Licking County is one of five Ohio counties expected to face a stricter ozone pollution standard in the near future.

Licking County is one of five Ohio counties expected to face a stricter ozone pollution standard in the near future.

The U.S. Environmental Protection Agency (EPA) recently announced a proposal to replace the ozone pollution standard set by the previous administration.

Five central Ohio counties with ozone monitors to be affected by the tougher limit include Licking, Delaware, Franklin, Knox and Madison.
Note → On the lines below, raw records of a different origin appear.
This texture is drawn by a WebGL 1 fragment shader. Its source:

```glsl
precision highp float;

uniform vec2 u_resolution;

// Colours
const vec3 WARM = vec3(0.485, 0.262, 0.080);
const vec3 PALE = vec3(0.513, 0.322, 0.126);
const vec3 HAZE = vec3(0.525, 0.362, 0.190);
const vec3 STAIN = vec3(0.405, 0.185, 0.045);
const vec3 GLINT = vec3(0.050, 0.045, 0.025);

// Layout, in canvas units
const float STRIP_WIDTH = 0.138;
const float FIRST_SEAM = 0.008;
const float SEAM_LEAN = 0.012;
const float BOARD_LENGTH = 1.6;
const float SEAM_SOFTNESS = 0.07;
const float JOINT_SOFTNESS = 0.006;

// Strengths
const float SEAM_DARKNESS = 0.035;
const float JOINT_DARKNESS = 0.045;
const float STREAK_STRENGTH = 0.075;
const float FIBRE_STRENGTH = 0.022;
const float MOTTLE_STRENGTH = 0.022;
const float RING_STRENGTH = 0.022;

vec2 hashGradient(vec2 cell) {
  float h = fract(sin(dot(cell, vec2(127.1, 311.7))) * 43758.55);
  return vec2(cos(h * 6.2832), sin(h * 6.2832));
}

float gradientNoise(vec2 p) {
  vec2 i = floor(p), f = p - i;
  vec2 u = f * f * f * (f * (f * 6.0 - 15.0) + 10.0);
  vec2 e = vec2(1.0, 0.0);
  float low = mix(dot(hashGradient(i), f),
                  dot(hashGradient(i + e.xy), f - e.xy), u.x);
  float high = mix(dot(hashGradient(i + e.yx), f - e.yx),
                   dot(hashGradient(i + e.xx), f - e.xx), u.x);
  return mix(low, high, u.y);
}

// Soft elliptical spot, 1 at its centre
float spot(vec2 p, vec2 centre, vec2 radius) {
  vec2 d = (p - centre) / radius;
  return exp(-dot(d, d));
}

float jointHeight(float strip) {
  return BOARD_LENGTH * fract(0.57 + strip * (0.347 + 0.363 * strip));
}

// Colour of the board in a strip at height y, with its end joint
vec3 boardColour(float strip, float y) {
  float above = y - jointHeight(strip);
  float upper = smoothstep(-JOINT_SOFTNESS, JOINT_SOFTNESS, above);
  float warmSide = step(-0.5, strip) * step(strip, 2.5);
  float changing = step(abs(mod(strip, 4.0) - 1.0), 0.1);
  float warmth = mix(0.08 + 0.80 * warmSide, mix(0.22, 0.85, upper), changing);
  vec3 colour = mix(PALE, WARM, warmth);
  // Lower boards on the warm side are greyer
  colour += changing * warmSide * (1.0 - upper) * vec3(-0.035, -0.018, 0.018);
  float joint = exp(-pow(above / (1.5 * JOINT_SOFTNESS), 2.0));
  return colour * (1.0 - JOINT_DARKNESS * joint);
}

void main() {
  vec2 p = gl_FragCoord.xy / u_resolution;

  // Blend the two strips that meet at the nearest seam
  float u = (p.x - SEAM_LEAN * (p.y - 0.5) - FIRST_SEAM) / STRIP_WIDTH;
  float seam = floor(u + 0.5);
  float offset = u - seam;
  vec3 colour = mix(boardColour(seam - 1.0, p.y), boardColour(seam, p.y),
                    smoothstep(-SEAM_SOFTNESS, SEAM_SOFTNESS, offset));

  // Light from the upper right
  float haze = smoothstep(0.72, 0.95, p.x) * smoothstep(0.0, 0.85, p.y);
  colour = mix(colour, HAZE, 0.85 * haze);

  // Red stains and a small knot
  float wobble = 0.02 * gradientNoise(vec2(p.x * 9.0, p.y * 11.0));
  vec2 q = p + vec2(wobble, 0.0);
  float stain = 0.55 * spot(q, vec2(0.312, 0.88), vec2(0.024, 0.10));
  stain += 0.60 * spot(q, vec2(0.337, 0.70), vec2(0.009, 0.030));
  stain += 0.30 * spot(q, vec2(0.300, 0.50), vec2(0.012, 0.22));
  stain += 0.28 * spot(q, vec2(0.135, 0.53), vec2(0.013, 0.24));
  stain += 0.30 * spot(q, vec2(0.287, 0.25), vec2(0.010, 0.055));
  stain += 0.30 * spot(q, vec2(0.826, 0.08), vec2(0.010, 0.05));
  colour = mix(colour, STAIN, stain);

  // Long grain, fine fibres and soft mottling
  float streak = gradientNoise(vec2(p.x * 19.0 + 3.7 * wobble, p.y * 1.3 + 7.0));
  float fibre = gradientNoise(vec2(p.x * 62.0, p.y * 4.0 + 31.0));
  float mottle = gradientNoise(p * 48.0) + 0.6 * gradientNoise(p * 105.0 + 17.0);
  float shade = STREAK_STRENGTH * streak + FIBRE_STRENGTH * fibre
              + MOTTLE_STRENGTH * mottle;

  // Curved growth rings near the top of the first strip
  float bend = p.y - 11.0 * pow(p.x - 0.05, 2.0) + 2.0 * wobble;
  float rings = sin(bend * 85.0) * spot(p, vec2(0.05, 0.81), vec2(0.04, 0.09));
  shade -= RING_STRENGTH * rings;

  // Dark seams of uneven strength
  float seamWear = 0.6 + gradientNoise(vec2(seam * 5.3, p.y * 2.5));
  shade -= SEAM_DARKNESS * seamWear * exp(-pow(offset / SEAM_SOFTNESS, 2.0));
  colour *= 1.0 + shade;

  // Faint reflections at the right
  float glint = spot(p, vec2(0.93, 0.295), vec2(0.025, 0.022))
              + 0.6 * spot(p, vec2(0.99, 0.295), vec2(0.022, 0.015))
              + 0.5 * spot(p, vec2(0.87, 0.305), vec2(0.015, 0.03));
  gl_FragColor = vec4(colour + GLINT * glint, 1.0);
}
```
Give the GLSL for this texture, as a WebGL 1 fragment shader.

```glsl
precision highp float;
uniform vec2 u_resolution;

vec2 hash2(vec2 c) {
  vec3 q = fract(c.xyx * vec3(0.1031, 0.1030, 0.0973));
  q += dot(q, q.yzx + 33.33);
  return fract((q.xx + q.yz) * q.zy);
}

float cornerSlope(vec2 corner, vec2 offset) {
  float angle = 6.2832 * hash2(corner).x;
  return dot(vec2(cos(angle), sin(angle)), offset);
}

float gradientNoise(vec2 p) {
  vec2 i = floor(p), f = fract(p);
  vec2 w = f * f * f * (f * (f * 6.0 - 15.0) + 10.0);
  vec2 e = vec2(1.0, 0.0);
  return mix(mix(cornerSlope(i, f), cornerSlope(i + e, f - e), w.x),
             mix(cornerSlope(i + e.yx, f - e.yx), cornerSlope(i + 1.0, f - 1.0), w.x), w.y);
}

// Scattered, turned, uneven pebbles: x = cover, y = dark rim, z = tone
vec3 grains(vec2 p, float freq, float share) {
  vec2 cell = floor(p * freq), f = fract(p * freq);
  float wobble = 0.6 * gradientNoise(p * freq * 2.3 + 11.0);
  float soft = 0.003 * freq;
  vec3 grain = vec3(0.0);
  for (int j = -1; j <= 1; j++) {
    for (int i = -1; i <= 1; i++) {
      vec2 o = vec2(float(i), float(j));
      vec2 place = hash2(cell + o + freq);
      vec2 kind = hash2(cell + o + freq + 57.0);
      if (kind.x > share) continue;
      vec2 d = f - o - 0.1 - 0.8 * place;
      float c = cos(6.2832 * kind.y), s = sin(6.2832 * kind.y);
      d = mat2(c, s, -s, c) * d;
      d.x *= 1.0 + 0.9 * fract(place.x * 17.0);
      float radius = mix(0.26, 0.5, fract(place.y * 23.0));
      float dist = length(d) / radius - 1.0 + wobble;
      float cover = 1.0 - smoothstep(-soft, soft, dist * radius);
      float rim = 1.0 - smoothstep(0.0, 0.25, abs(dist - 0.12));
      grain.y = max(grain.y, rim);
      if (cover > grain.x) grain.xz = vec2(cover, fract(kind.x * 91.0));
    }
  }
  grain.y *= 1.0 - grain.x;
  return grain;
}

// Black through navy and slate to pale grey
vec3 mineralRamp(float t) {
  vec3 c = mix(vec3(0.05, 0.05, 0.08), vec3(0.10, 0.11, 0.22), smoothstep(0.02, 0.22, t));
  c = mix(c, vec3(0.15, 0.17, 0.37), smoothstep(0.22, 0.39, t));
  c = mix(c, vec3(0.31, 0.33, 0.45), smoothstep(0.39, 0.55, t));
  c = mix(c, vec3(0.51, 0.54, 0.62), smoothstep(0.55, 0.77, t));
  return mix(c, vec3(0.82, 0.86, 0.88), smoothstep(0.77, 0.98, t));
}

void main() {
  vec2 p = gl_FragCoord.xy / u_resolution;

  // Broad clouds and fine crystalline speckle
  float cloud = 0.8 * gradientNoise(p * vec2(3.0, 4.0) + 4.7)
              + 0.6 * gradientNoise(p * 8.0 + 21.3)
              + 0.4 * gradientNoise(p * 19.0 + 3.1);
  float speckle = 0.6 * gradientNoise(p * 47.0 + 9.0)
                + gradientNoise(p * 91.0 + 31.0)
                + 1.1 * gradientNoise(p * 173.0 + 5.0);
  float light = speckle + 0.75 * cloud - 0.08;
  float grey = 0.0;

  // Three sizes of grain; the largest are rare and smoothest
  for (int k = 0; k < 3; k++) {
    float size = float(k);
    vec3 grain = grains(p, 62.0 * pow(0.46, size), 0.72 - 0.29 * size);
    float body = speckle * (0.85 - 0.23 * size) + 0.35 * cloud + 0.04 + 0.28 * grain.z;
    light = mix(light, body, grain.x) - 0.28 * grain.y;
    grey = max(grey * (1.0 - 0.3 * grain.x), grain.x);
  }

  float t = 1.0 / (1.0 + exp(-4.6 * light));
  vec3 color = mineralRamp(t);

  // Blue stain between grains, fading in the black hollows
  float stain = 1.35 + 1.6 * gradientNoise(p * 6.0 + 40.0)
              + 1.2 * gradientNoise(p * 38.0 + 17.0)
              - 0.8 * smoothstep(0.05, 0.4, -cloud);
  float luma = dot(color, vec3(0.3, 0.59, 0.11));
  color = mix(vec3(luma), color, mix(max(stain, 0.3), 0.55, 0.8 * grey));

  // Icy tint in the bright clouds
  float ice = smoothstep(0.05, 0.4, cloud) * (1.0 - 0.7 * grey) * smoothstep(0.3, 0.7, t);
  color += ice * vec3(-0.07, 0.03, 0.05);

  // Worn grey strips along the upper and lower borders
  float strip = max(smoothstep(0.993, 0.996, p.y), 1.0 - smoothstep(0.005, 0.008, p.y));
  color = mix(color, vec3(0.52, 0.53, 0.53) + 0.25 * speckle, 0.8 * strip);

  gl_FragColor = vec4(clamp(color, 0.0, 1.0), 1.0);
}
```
In September, those counties were designated as meeting the 1997 standard of 0.084 parts per million (ppm); however, EPA's recent proposal announced that the agency would begin looking at strengthening the standard to a range of 0.060 ppm to 0.070 ppm measured over eight hours.

The revision will be guided by more than 1,700 scientific studies.

Heidi Griesmer, spokesperson for the Ohio EPA, said it's too early to tell how local residents would be affected by such a change.

"It's something that affects everyone, but the time period is long," she said.

"The U.S. EPA proposed a range, and we do know that all of central Ohio won't meet any range they're proposing," she said.

A public-comment period began Jan. 18 and continues for 60 days following publication of the proposal in the Federal Register. A final standard is expected to be issued by Aug. 31. For more information, visit

"The U.S. EPA will tell states what they need to do, and we'll have a year to give them their air-quality data," Griesmer said. "People won't see new programs going into place between four and six years."

The Mid-Ohio Regional Planning Commission (MORPC) will work with the Ohio EPA to proactively identify strategies that reduce air pollution while protecting central Ohio's economy, said Bernie Cage of MORPC.

MORPC's efforts to improve air quality will include the following:

Issuing daily air-quality forecasts for the region. Alerting the public when air pollution reaches levels considered unhealthy for certain sensitive groups. Working with diesel fleets to install emissions-reduction technology. Providing carpool and vanpool assistance to commuters. Coordinating central Ohio greenway trails and roadways to encourage walking and bicycling. Providing home weatherization assistance and energy-efficient upgrades to income-eligible applicants. Completing carbon-footprint assessments for local governments. Linking air quality with issues of transportation, energy, local food, water quality, housing and the economy in a regional planning project.